Well, apparently, "the Russians," as we simply called them back during the Cold War, have been up to more than just messing around with Twitter. A couple of them were allegedly part of the biggest ever identity-theft case, which U.S. officials now say they've cracked and which led to the reissuing of your editor's debit card (there's a Hannaford grocery store down the street from RCPU's home office).

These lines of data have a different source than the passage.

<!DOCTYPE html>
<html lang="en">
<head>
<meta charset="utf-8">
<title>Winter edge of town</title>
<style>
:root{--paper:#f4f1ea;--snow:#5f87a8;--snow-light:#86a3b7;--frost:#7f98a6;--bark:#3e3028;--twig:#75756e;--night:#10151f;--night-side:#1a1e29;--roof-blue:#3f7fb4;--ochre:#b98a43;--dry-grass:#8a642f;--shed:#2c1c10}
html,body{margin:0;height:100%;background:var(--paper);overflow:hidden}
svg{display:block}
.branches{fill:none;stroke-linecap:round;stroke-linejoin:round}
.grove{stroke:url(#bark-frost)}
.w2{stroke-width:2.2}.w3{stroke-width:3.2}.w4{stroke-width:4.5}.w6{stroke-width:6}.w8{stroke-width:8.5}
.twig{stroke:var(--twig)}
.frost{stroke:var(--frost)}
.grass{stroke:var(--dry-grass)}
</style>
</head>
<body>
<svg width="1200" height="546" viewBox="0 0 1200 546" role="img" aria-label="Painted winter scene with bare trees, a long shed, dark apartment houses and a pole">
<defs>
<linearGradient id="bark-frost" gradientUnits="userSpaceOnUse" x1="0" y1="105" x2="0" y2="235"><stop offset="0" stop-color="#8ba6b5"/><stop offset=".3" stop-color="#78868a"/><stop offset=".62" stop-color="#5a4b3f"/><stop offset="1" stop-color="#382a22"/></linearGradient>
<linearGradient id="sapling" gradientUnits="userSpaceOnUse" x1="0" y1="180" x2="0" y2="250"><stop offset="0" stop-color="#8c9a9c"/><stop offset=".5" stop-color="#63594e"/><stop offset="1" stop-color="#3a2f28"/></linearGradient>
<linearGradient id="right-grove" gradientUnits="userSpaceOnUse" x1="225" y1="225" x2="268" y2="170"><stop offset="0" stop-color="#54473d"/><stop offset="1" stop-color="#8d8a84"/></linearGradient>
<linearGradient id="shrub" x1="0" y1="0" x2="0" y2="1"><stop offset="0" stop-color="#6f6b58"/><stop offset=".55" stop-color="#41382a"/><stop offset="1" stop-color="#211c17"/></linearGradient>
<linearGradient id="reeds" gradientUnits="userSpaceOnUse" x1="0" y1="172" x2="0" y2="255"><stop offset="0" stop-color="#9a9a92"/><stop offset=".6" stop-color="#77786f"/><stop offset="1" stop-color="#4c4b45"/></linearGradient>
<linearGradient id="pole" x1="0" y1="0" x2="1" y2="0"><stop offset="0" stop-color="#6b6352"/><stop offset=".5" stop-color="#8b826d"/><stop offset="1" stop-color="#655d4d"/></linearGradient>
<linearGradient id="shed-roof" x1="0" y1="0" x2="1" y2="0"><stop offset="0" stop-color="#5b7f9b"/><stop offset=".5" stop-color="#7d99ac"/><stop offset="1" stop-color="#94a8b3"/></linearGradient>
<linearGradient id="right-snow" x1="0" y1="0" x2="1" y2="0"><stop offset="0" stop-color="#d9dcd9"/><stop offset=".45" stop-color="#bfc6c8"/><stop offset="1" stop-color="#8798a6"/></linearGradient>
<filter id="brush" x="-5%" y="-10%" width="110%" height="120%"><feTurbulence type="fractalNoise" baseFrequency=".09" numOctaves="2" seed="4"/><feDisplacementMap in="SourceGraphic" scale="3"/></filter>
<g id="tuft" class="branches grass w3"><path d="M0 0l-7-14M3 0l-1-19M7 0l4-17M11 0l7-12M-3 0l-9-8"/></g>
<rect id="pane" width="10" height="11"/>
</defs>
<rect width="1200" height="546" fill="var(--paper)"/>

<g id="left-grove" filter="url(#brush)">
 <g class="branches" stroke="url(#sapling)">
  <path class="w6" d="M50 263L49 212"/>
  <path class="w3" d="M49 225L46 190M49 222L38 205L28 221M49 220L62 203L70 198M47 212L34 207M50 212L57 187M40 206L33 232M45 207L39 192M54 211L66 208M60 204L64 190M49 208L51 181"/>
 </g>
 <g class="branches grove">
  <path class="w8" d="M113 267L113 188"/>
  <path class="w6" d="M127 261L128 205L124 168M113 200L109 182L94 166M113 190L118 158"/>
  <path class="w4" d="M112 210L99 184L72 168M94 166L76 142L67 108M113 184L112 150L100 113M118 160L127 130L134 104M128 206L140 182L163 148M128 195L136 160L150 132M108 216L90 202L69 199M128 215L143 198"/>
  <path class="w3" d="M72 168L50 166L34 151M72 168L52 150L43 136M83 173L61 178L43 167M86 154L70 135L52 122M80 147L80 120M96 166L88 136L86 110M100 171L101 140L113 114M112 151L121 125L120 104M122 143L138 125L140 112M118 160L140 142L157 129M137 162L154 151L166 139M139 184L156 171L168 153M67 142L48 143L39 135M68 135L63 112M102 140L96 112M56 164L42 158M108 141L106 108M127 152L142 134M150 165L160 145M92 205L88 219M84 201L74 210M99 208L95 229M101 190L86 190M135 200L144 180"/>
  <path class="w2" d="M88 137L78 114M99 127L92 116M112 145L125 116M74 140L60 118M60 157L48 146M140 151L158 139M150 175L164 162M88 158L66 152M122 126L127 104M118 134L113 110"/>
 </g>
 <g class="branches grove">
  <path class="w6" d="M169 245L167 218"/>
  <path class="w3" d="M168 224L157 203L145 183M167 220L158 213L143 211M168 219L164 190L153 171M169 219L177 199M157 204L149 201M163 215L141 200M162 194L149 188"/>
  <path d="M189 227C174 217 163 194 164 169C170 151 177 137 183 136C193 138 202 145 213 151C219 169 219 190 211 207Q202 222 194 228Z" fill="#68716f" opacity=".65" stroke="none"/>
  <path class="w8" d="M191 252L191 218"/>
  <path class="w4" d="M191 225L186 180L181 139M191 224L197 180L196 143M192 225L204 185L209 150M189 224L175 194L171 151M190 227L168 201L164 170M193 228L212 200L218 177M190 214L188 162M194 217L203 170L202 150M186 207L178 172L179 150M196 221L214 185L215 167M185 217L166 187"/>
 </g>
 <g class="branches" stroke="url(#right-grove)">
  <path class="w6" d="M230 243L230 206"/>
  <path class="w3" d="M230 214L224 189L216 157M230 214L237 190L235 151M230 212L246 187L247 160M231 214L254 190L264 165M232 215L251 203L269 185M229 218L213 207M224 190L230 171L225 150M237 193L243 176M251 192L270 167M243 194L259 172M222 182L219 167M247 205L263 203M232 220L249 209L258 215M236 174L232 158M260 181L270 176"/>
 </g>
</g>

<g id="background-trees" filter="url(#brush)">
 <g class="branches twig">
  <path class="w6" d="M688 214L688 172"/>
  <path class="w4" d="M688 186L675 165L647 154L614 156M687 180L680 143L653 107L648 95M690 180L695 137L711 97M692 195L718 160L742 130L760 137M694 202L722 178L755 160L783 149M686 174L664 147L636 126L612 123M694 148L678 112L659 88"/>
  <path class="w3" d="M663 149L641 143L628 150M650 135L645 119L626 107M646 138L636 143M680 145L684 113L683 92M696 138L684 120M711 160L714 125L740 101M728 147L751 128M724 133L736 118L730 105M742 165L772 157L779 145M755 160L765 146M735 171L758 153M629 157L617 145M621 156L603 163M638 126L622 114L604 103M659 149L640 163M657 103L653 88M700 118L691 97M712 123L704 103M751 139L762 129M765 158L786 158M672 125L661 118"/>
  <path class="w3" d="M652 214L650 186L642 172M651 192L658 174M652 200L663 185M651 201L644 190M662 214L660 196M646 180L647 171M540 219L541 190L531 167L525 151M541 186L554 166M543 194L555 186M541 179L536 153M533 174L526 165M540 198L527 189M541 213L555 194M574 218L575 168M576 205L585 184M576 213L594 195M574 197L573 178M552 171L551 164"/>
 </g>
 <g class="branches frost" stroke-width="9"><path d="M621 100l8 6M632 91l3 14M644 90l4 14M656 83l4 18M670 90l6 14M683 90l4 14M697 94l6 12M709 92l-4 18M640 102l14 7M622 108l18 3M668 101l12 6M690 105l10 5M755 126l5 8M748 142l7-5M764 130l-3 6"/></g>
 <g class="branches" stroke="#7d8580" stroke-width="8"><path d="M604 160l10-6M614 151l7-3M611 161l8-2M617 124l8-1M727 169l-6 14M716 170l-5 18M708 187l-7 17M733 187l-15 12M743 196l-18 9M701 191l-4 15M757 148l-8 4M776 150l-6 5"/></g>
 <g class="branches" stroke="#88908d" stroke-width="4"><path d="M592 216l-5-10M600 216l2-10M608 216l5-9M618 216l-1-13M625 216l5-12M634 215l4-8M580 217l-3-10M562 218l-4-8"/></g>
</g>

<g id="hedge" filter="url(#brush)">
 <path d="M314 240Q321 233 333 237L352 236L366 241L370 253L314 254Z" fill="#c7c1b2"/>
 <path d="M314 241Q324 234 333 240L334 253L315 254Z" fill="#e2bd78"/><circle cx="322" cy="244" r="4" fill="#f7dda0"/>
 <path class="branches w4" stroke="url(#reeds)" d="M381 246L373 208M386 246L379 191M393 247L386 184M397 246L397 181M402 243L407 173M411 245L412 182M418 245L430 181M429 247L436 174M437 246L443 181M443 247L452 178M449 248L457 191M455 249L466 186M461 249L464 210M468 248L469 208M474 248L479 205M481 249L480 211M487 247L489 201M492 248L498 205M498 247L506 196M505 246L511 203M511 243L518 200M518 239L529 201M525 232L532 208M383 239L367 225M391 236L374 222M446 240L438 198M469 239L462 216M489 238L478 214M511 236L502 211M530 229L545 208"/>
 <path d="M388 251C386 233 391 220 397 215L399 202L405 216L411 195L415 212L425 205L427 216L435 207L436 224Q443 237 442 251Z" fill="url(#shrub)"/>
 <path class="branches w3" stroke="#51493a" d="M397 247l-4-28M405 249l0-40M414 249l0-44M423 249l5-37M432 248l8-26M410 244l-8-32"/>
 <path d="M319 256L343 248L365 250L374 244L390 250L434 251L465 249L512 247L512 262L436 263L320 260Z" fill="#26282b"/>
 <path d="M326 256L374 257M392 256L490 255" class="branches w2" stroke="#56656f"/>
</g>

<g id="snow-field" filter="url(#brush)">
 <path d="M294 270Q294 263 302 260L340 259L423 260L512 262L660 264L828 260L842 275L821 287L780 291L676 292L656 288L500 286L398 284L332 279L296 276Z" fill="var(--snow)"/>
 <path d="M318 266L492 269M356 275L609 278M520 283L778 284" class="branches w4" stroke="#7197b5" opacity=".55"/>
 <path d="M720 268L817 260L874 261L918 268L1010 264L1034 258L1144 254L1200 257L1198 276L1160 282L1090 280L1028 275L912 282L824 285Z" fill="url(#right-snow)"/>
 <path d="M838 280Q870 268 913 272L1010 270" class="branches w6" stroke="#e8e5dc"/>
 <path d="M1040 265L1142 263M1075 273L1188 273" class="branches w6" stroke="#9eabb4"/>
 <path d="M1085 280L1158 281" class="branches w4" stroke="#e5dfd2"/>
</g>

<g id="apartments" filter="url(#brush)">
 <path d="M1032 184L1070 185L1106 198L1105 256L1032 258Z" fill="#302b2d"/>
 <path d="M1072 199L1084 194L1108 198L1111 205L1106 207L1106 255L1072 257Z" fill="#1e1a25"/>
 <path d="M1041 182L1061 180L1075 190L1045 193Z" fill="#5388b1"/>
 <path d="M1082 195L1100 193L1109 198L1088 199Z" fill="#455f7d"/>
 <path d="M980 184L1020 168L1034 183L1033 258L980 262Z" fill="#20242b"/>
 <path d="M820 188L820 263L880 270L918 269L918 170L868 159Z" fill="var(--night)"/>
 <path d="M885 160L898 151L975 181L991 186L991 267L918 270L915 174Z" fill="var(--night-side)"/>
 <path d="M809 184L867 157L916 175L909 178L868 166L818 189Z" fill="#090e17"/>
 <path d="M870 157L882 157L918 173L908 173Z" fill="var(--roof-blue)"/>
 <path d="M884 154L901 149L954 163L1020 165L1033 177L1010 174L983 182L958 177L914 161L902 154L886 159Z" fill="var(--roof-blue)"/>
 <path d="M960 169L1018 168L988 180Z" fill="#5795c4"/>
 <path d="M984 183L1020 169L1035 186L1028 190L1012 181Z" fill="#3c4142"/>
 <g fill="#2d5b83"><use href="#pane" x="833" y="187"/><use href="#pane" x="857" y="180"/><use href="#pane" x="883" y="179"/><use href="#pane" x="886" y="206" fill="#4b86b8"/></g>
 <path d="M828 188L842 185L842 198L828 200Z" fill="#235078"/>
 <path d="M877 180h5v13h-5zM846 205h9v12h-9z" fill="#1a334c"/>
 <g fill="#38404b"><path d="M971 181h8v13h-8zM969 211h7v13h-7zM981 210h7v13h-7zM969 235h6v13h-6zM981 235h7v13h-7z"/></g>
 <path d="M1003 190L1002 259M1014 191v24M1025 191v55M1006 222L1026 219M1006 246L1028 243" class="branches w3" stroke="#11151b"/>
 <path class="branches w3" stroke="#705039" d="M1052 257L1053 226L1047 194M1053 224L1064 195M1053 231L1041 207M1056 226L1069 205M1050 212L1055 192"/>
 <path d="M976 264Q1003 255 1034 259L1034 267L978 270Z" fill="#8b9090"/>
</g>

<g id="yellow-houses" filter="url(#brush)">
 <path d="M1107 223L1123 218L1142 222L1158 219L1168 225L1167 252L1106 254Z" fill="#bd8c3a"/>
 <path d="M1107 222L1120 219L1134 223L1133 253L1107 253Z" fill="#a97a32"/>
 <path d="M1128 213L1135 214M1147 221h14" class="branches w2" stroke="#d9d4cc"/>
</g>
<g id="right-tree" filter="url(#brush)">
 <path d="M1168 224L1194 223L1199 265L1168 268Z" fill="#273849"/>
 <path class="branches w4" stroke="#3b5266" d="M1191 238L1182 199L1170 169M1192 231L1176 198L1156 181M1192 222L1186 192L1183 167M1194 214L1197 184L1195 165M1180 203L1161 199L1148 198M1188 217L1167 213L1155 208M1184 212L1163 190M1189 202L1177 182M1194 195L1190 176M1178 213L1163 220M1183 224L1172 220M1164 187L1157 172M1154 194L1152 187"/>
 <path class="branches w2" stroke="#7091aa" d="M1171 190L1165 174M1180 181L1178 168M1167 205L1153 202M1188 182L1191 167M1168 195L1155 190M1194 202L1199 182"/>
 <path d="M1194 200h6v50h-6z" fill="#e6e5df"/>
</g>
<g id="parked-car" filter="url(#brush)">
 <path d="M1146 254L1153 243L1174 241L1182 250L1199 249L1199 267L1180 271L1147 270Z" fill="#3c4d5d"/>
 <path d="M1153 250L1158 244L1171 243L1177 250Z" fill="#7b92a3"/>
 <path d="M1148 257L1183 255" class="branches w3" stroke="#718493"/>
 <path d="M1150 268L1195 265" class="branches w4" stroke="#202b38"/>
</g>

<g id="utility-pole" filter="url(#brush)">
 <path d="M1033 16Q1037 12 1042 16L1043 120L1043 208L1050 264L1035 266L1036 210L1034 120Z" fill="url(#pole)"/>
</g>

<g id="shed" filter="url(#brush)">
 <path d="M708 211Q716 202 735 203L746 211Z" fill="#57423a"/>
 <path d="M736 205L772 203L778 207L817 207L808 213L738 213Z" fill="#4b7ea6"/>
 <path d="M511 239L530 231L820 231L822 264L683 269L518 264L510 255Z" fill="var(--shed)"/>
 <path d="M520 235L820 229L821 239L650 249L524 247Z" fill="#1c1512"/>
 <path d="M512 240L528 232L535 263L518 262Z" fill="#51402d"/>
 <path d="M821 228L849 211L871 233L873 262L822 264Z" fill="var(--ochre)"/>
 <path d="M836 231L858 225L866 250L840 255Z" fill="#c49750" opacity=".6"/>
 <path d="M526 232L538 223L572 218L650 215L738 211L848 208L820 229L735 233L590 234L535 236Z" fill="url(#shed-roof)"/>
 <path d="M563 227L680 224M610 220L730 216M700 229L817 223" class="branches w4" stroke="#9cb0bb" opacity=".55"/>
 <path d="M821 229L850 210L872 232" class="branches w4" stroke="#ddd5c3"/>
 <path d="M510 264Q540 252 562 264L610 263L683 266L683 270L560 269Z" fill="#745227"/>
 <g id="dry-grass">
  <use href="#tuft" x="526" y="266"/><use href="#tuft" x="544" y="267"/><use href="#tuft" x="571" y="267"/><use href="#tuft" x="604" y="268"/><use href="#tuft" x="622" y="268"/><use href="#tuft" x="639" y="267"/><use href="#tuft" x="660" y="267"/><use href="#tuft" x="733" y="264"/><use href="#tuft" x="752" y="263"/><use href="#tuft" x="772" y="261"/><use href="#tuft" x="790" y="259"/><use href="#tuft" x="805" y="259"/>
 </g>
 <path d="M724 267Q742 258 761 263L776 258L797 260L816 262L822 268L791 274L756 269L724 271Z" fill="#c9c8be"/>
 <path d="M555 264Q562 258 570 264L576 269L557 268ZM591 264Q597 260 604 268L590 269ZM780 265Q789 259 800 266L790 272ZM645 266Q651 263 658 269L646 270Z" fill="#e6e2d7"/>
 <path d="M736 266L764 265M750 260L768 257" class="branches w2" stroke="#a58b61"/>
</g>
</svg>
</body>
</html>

But that's not all. U.S. officials said this week that the Russian civilians who carried out denial-of-service attacks against Georgian Web sites last year did so with the cooperation of both the Russian military and organized crime. This, American officials said, could be the new face of war -- cyber attacks carried out to coordinate with actual attacks, with everybody from generals to consigliore (or whatever they're called in Russian) involved. And apparently, the Russians are at the forefront (such as it is) of this sort of thing. We at RCPU, of course, see this news as being absolutely, completely...awesome!
The Russians are back, baby! After two decades of boring Olympics and real terrorist attacks that got really scary, Cold War icons like Ivan Drago can officially be bad guys again, except without the hammer-and-sickle emblem, which was, objectively speaking, one of the better-looking logos of all time.
Finally, we'll get back to decent spy movies (or even spy-slash-gangster movies -- spectacular!), NHL players coming from places like Quebec and Minnesota, and the rebirth of the greatest sports rivalry ever: the U.S. versus the USS...actually, versus Russia, but a bad Russia that does nasty things online and really doesn't want Georgians starting Web pages. Yeah! John Hughes and Michael Jackson might not be around to see it happen, but the '80s are coming back.
There are negatives to all of this, of course. Without Russian players in the NHL, the league will be less exciting -- although the Bruins might actually have a real shot at the Stanley Cup -- and we'd hate to lose TV access to all those lovely Russian female tennis players. (Seriously, how much has the image of the Russian female athlete changed over the last 20 years or so?) But some sacrifices are worth it, and these days we like the old Cold War better than the hot wars we're engaged in now.
So, break out your throwback 1980 USA hockey jersey, watch Red Dawn on VHS (if you still can) and get ready for it to be us vs. them again, but this time online. It'll be an even colder war than before, with the weapons in this one being cyber attacks and malicious code. We're pumped about the 2012 Olympics already (let's face it -- 2010 is a lost cause, as they almost always clobbered us in the Winter Games, anyway). USA! USA! USA!
OK, OK. We're just kidding about all of this. Seriously. Yes, it's a little scary that U.S. officials are saying that Russian civilians are carrying out cyber attacks with the cooperation of their country's military and mobsters. But we have nothing against Russians at all -- really, we don't. Your editor has Russian friends, loves Russian food (and drink...) and has a brother-in-law who is fluent in Russian and used to live there. No kidding, there's no real hatred here, only a lame attempt at humor. We were just trying to spice up an otherwise dull August news day. After all, how could we not like the Russians? They're the ones who knocked out Twitter -- at least for a while.
What's your biggest concern about cyber security? What concerns do your customers or users share with you most? What's your favorite moment in U.S.-USSR Olympic history other than the 1980 hockey game, which was obviously the greatest sports moment ever? Answer any or all questions at firstname.lastname@example.org.
Posted by Lee Pender on August 18, 2009 at 11:55 AM